This article appeared in The Home News Tribune
Health & Fitness section.
March 27, 2007
Now here's a therapy that's easy to swallow
By Bervessa Morgan, MS
A few days after his stroke, a feeding tube was inserted in his stomach. His breakfast, lunch and dinner was a liquid the color of coffee ice cream poured into a thin rubber tube.
The man had become terribly depressed. Not only had the stroke robbed him of the use of his left arm and leg, but he had lost his ability to enjoy food. A tall, strapping man who had loved to eat, he often cheated, sneaking sips of soda or water despite the risk of choking. He was desperate to taste food again.
The man's condition is called dysphagia, a Greek word meaning difficulty eating. Dysphagia occurs when there is a problem with the many muscles involved in swallowing. Its symptoms can include coughing during or after swallowing, choking on food or liquid or shortness of breath while eating.
Dysphagia is common after a stroke. In fact, more than half of stroke patients have it. But dysphagia can also occur after radiation therapy for head and neck cancer, traumatic head or spinal cord injury, burns and meningitis. It is also common in people with degenerative neurological diseases such as Parkinson's disease, multiple sclerosis and cerebral palsy. The more serious side affects of dysphagia include choking, malnutrition and dehydration.
A common but serious consequence of dysphagia is aspiration pneumonia, which is caused when food or saliva go down the windpipe and into the lungs. Aspiration pneumonia accounts for more than a third of all stroke-related deaths and represents the third leading cause of death during the first month after stroke.
Until recently, dysphagia was treated by speech therapists using swallowing therapy, tongue and lip exercises, patient education and a change in diet and food preparation. But today there is a treatment called VitalStim that is helping many people with swallowing problems.
Normal swallowing is usually a smooth coordinated process that involves a complex series of voluntary and involuntary neuromuscular contractions. VitalStim is a specialized form of neuromuscular electric stimulation (NES) that essentially stimulates the inactive or atrophied swallowing muscles. As the muscles are stimulated, speech therapists use special exercises to help "re-educate" the muscles in the mouth, throat and neck.
Approved by the Food and Drug Administration in 2001, VitalStim is non-invasive. Its current, powered by two double A batteries, is delivered by four specially designed electrodes placed on the neck.
The current stimulates motor nerves in the throat while the patient practices swallowing exercises that cause the muscles to contract. With repeated therapy, muscles are "re-educated" and the quality of the swallowing function improves. VitalStim is usually administered under the direction of a VitalStim-certified speech language pathologist with experience treating dysphagia.

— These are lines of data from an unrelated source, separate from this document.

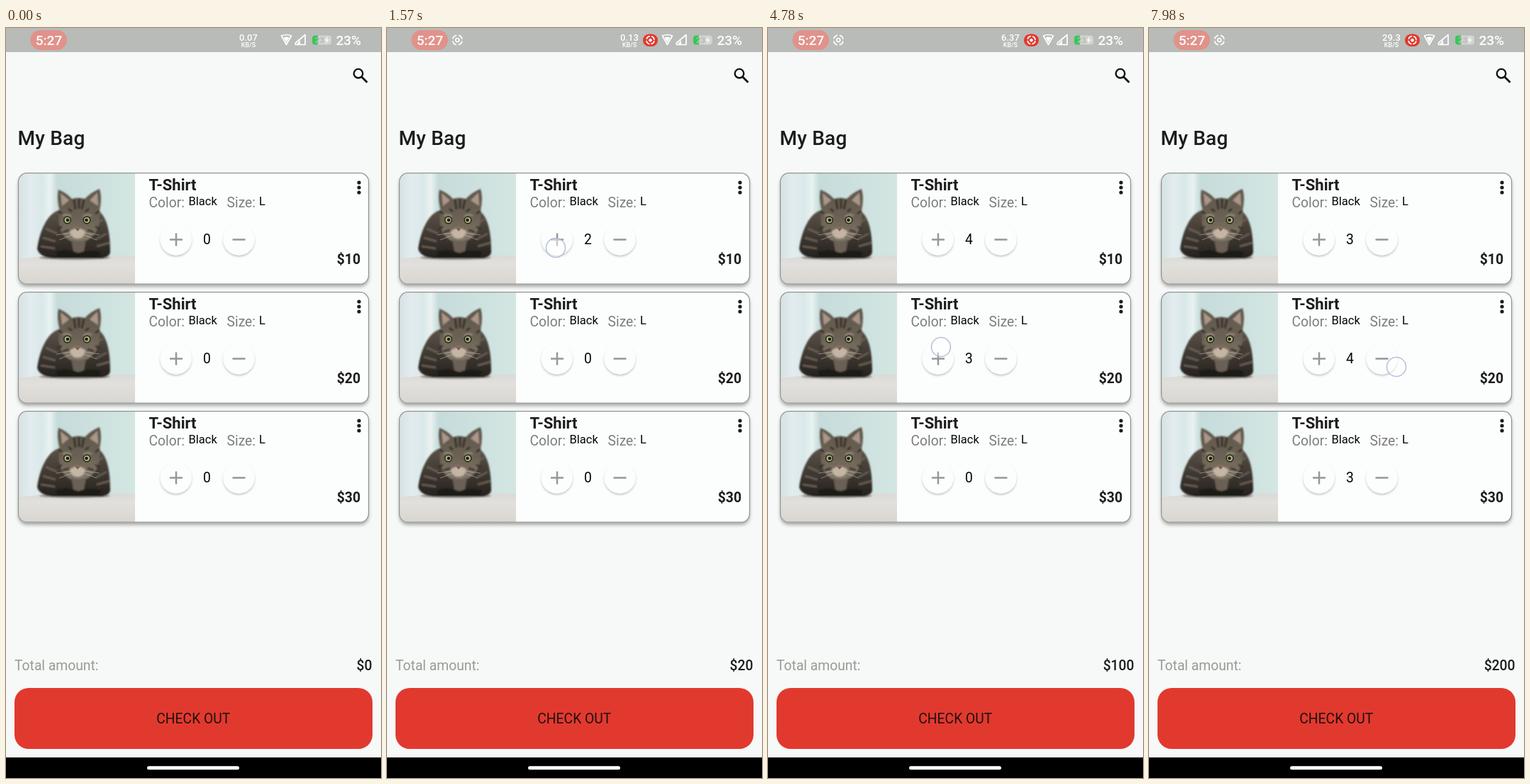
An HTML page that plays this animation: 529 by 1058 pixels, repeating every 8000 ms.

```html
<!DOCTYPE html>
<html lang="en">
<head>
<meta charset="utf-8">
<title>My Bag</title>
<style>
  html, body { margin: 0; height: 100%; overflow: hidden; background: #f6f9f7; }
  svg { display: block; width: 100vw; height: 100vh; font: 19.29px Roboto, sans-serif; fill: #1b1c1b; }
  .status { fill: #fff; font-weight: 500; font-size: 19px; }
  .line { fill: none; stroke: #fff; stroke-width: 1.7; }
  .mid { text-anchor: middle; }
  .end { text-anchor: end; }
  .grey { fill: #7d7e7d; }
  .small { font-size: 16.53px; fill: #050505; }
  .bold { font-weight: 700; }
</style>
</head>
<body>
<svg viewBox="0 0 529 1058" preserveAspectRatio="none">
  <defs>
    <linearGradient id="wall">
      <stop offset="0" stop-color="#d6e2e4"/><stop offset=".1" stop-color="#e3ecee"/>
      <stop offset=".2" stop-color="#dae8e9"/><stop offset=".27" stop-color="#e9f2f1"/>
      <stop offset=".33" stop-color="#c6dcdb"/><stop offset="1" stop-color="#d3e6e2"/>
    </linearGradient>
    <linearGradient id="floor" x2="0" y2="1">
      <stop offset="0" stop-color="#dbd9d6"/><stop offset=".3" stop-color="#e2e0dc"/>
      <stop offset="1" stop-color="#d9d6d1"/>
    </linearGradient>
    <linearGradient id="fur" x2="0" y2="1">
      <stop offset="0" stop-color="#5b5248"/><stop offset="1" stop-color="#25211e"/>
    </linearGradient>
    <linearGradient id="face" x2="0" y2="1">
      <stop offset="0" stop-color="#5d554a"/><stop offset=".55" stop-color="#6b6254"/>
      <stop offset="1" stop-color="#857a6b"/>
    </linearGradient>
    <filter id="soft"><feGaussianBlur stdDeviation=".9"/></filter>
    <filter id="cardShadow" x="-5%" y="-10%" width="110%" height="125%">
      <feDropShadow dx="0" dy="3.500" stdDeviation="2.600" flood-opacity=".34"/>
    </filter>
    <filter id="buttonShadow" x="-20%" y="-20%" width="140%" height="150%">
      <feDropShadow dx="0" dy="2" stdDeviation="1.500" flood-opacity=".23"/>
    </filter>
    <clipPath id="photoClip"><path d="M182 205H30a12 12 0 0 0-12 12v132a12 12 0 0 0 12 12H182z"/></clipPath>

    <g id="photo" clip-path="url(#photoClip)">
      <path d="M18 205h164v156H18z" fill="url(#wall)"/>
      <path d="M18 326l45-5h119v40H18z" fill="url(#floor)"/>
      <g filter="url(#soft)">
        <ellipse cx="97" cy="324" rx="50" ry="3" fill="#96928d"/>
        <path d="M76 257C58 260 47 288 44 312Q48 324 68 325H134Q148 323 147 314C147 290 143 265 129 257z" fill="url(#fur)"/>
        <path d="M52 296l18 5m-21 7l20 3M56 283l16 7m70 0l-15 8m19 5l-18 5m9-38l-10 6" fill="none" stroke="#6b6155" stroke-width="2.500"/>
        <path d="M76 259Q71 241 74 228Q86 233 93 241Q102 238 111 241Q121 231 132 227Q136 240 132 258Q134 276 126 289Q116 302 102 303Q87 302 79 289Q72 273 76 259z" fill="url(#face)"/>
        <path d="M79 251l-2-18 12 10zM118 243l11-11 1 19z" fill="#ab978a"/>
        <path d="M92 298q10 5 21 0l-3 17q-8 4-15 0z" fill="#6b6154"/>
        <path d="M70 316q16-6 32 2q14-7 32-2l-3 8H73z" fill="#1e1a18"/>
        <path d="M96 242l2 14m5-15v14m7-13l-3 14M79 262l-5-4m5 22l-6 4m53-22l6-4m-6 22l6 4M80 288l9-3m35 3l-9-3M88 255l5 4m24-4l-5 4"
          fill="none" stroke="#302a25" stroke-width="2.600"/>
        <path d="M80 265q6-4 12 1m17 0q6-5 12-1" fill="none" stroke="#a59a88" stroke-width="1.500"/>
        <path d="M90 287q11-9 22 0q-2 10-11 10t-11-10z" fill="#c3b6a5"/>
      </g>
      <g fill="#aeb47c" stroke="#28251f" stroke-width="1.500"><circle cx="86.500" cy="271" r="4.800"/><circle cx="114" cy="271" r="4.800"/></g>
      <circle cx="87" cy="271" r="2.300"/><circle cx="113.500" cy="271" r="2.300"/>
      <path d="M97 282h8l-4 5z" fill="#8a5c50"/>
      <path d="M92 289l-21 3m22 0l-18 7m36-10l21 3m-22 0l18 7" fill="none" stroke="#d5cec3" stroke-width=".5"/>
    </g>

    <g id="card">
      <rect x="17.500" y="204.700" width="494" height="156.500" rx="12" fill="#fcfdfd" filter="url(#cardShadow)"/>
      <use href="#photo"/>
      <rect x="17.500" y="204.700" width="494" height="156.500" rx="12" fill="none" stroke="#929592" stroke-width="1.200"/>
      <text x="201.500" y="228.500" class="bold" font-size="22.050">T-Shirt</text>
      <text x="201.500" y="252.500" class="grey">Color:</text>
      <text x="257.500" y="250" class="small">Black</text>
      <text x="311.500" y="252.500" class="grey">Size:</text>
      <text x="357" y="250" class="small">L</text>
      <g fill="#fcfdfd" filter="url(#buttonShadow)"><circle cx="239.700" cy="298.500" r="22"/><circle cx="328.500" cy="298.500" r="22"/></g>
      <path d="M231 298.500h18m-9-9v18M319.500 298.500h18" stroke="#969796" stroke-width="2.500"/>
      <circle cx="498" cy="218" r="2.600"/><circle cx="498" cy="225" r="2.600"/><circle cx="498" cy="232" r="2.600"/>
    </g>
  </defs>

  <rect width="529" height="1058" fill="#f6f9f7"/>
  <rect width="529" height="34" fill="#b8bbb7"/>
  <rect x="34.500" y="3" width="51.500" height="28" rx="14" fill="#e0928b"/>
  <g class="status">
    <text x="60.500" y="23.500" class="mid">5:27</text>
    <text id="speed" x="342" y="17.500" class="mid" font-size="13"></text>
    <text x="342" y="26.500" class="mid" font-size="9">KB/S</text>
    <text x="465.500" y="23.500">23%</text>
    <g id="record">
      <circle cx="99.300" cy="17" r="6.800" class="line" stroke-dasharray="7.680 3" stroke-dashoffset="-1.500"/>
      <circle cx="99.300" cy="17" r="2.500" class="line"/>
      <rect x="361" y="8.500" width="21" height="17.500" rx="8.700" fill="#e2392f"/>
      <circle cx="371.500" cy="17.200" r="5.500" class="line" stroke-dasharray="6.500 2.140" stroke-dashoffset="-1"/>
      <circle cx="371.500" cy="17.200" r="2.300"/>
    </g>
    <path d="M388.500 11q7-3 14 0l-7 12.500z" class="line" stroke-linejoin="round"/>
    <path d="M391.500 13.500q4-2 8 0l-4 7z"/>
    <path d="M422 9.500V23.500H409q-2-1 0-3z" class="line" stroke-linejoin="round"/>
    <path d="M415 17v6h-5z"/>
  </g>
  <rect x="432" y="10.500" width="27" height="13" rx="4" fill="#d1d4cf"/>
  <path d="M440 10.500h-4a4 4 0 0 0-4 4v5a4 4 0 0 0 4 4h4z" fill="#35c858"/>
  <text x="436" y="21" font-size="11.500" font-weight="700" fill="#b5b8b3">23</text>
  <path d="M454 11l-5 7h3l-1 5 5-7h-3z" fill="#f4f5f2"/>

  <circle cx="497" cy="64.200" r="6.300" fill="none" stroke="#111" stroke-width="2.400"/>
  <path d="M501.500 68.700l8 8" stroke="#111" stroke-width="2.900"/>
  <text x="16.500" y="165.300" font-size="28" font-weight="500" letter-spacing=".2">My Bag</text>

  <g id="cards"></g>

  <text x="12" y="906" fill="#999b94">Total amount:</text>
  <text id="total" x="516.500" y="906" class="end" font-weight="500"></text>
  <rect x="12" y="931" width="505" height="86" rx="20" fill="#e2392f"/>
  <text x="264.300" y="980.700" class="mid" fill="#1d100e">CHECK OUT</text>
  <rect y="1029" width="529" height="29" fill="#000"/>
  <rect x="199" y="1041.300" width="130" height="5" rx="2.500" fill="#fff"/>
  <g id="touches"></g>
</svg>
<script>
const LOOP = 8000, ROW_STEP = 168, FADE_IN = 110, FADE_OUT = 220;
const prices = [10, 20, 30];
const speeds = [[0, '0.07'], [480, '0.13'], [3490, '6.37'], [4990, '19.7'], [6490, '29.3']];
// row, x, y, press time, release time, quantity change
const taps = [
  [0, 236, 313, 850, 1010, 1], [0, 237, 311, 1170, 1290, 1],
  [0, 238, 310, 1430, 1590, 1], [0, 238, 311, 1740, 1890, 1],
  [1, 238, 462, 3580, 3690, 1], [1, 238, 463, 3840, 3950, 1],
  [1, 237, 464, 4100, 4230, 1], [1, 244, 450, 4650, 4820, 1],
  [2, 240, 630, 5040, 5160, 1], [2, 242, 628, 5300, 5440, 1],
  [2, 242, 629, 5570, 5690, 1], [2, 242, 629, 5820, 5940, 1],
  [2, 345, 641, 6130, 6240, -1], [0, 345, 310, 7010, 7200, -1],
  [1, 349, 478, 7790, 8100, -1]
];

const byId = id => document.getElementById(id);
const clamp = v => Math.max(0, Math.min(1, v));

byId('cards').innerHTML = prices.map((price, i) => `
  <g transform="translate(0 ${i * ROW_STEP})">
    <use href="#card"/>
    <text x="283.500" y="305.300" class="mid" id="count${i}" fill="#050505"></text>
    <text x="500" y="332.800" class="end bold">$${price}</text>
  </g>`).join('');
byId('touches').innerHTML = taps.map(([, x, y]) =>
  `<circle cx="${x}" cy="${y}" r="13.5" fill="#fff" fill-opacity=".55" stroke="#aeb9d8" stroke-width="1.6"/>`).join('');
const rings = byId('touches').children;

function setText(id, value) {
  const node = byId(id);
  if (node.textContent !== value) node.textContent = value;
}

function draw(now) {
  const t = now % LOOP;
  const counts = [0, 0, 0];
  taps.forEach(([row, , , down, up, change], i) => {
    if (t >= up) counts[row] += change;
    const shown = clamp((t - down) / FADE_IN) * clamp(1 - (t - up) / FADE_OUT);
    rings[i].setAttribute('opacity', shown * 0.85);
  });
  counts.forEach((n, i) => setText('count' + i, String(n)));
  setText('total', '$' + counts.reduce((sum, n, i) => sum + n * prices[i], 0));
  setText('speed', speeds.filter(([start]) => t >= start).pop()[1]);
  byId('record').setAttribute('opacity', clamp((t - 30) / 250));
  requestAnimationFrame(draw);
}
requestAnimationFrame(draw);
</script>
</body>
</html>
```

Most treatment sessions last about 60 minutes and begin with the electrodes placed on the skin at specific points on the neck. A patient generally receives about 12 sessions three times a week, with a reassessment following the last session. Therapy can be done while the patient is in the hospital or on an outpatient basis. We see the most progress in stroke patients who've receive the therapy within three to six months after their stroke.
My patient's daughter had heard about VitalStim and did some research on it. She had her father's physician prescribe the treatment. He received the therapy a few months after his stroke and we began to see progress after the first few sessions.
At first, the man said he experienced some discomfort. The current feels like a tingling or crawling sensation in the throat. As treatment progresses and the current increases, that tingling sensation feels like a vibration, then a warm feeling. Toward the end of the treatment, patients describe a squeezing feeling in the throat as their muscles contract. He gradually got used to the different sensations. After the first few treatments, the man could swallow pureed foods. As his therapy progressed and his muscles grew stronger, he was able to swallow thin liquids, which is more difficult for patients with swallowing problems.
The day his feeding tube was removed was one of the happiest days since my patient's stroke. It meant that he could eat by himself without the risk of choking or developing pneumonia. Because his dentures no longer fit him, he can't chew very well so he restricts his diet to mashed and pureed foods. But he is eating. Better still, he can sit at the table and have dinner with his family and friends.
Bervessa Morgan, MS, is a speech therapist and coordinator of the Speech-Language Pathology Department at Robert Wood Johnson University Hospital at Rahway. She can be reached at (732) 381-4200 extension 2115.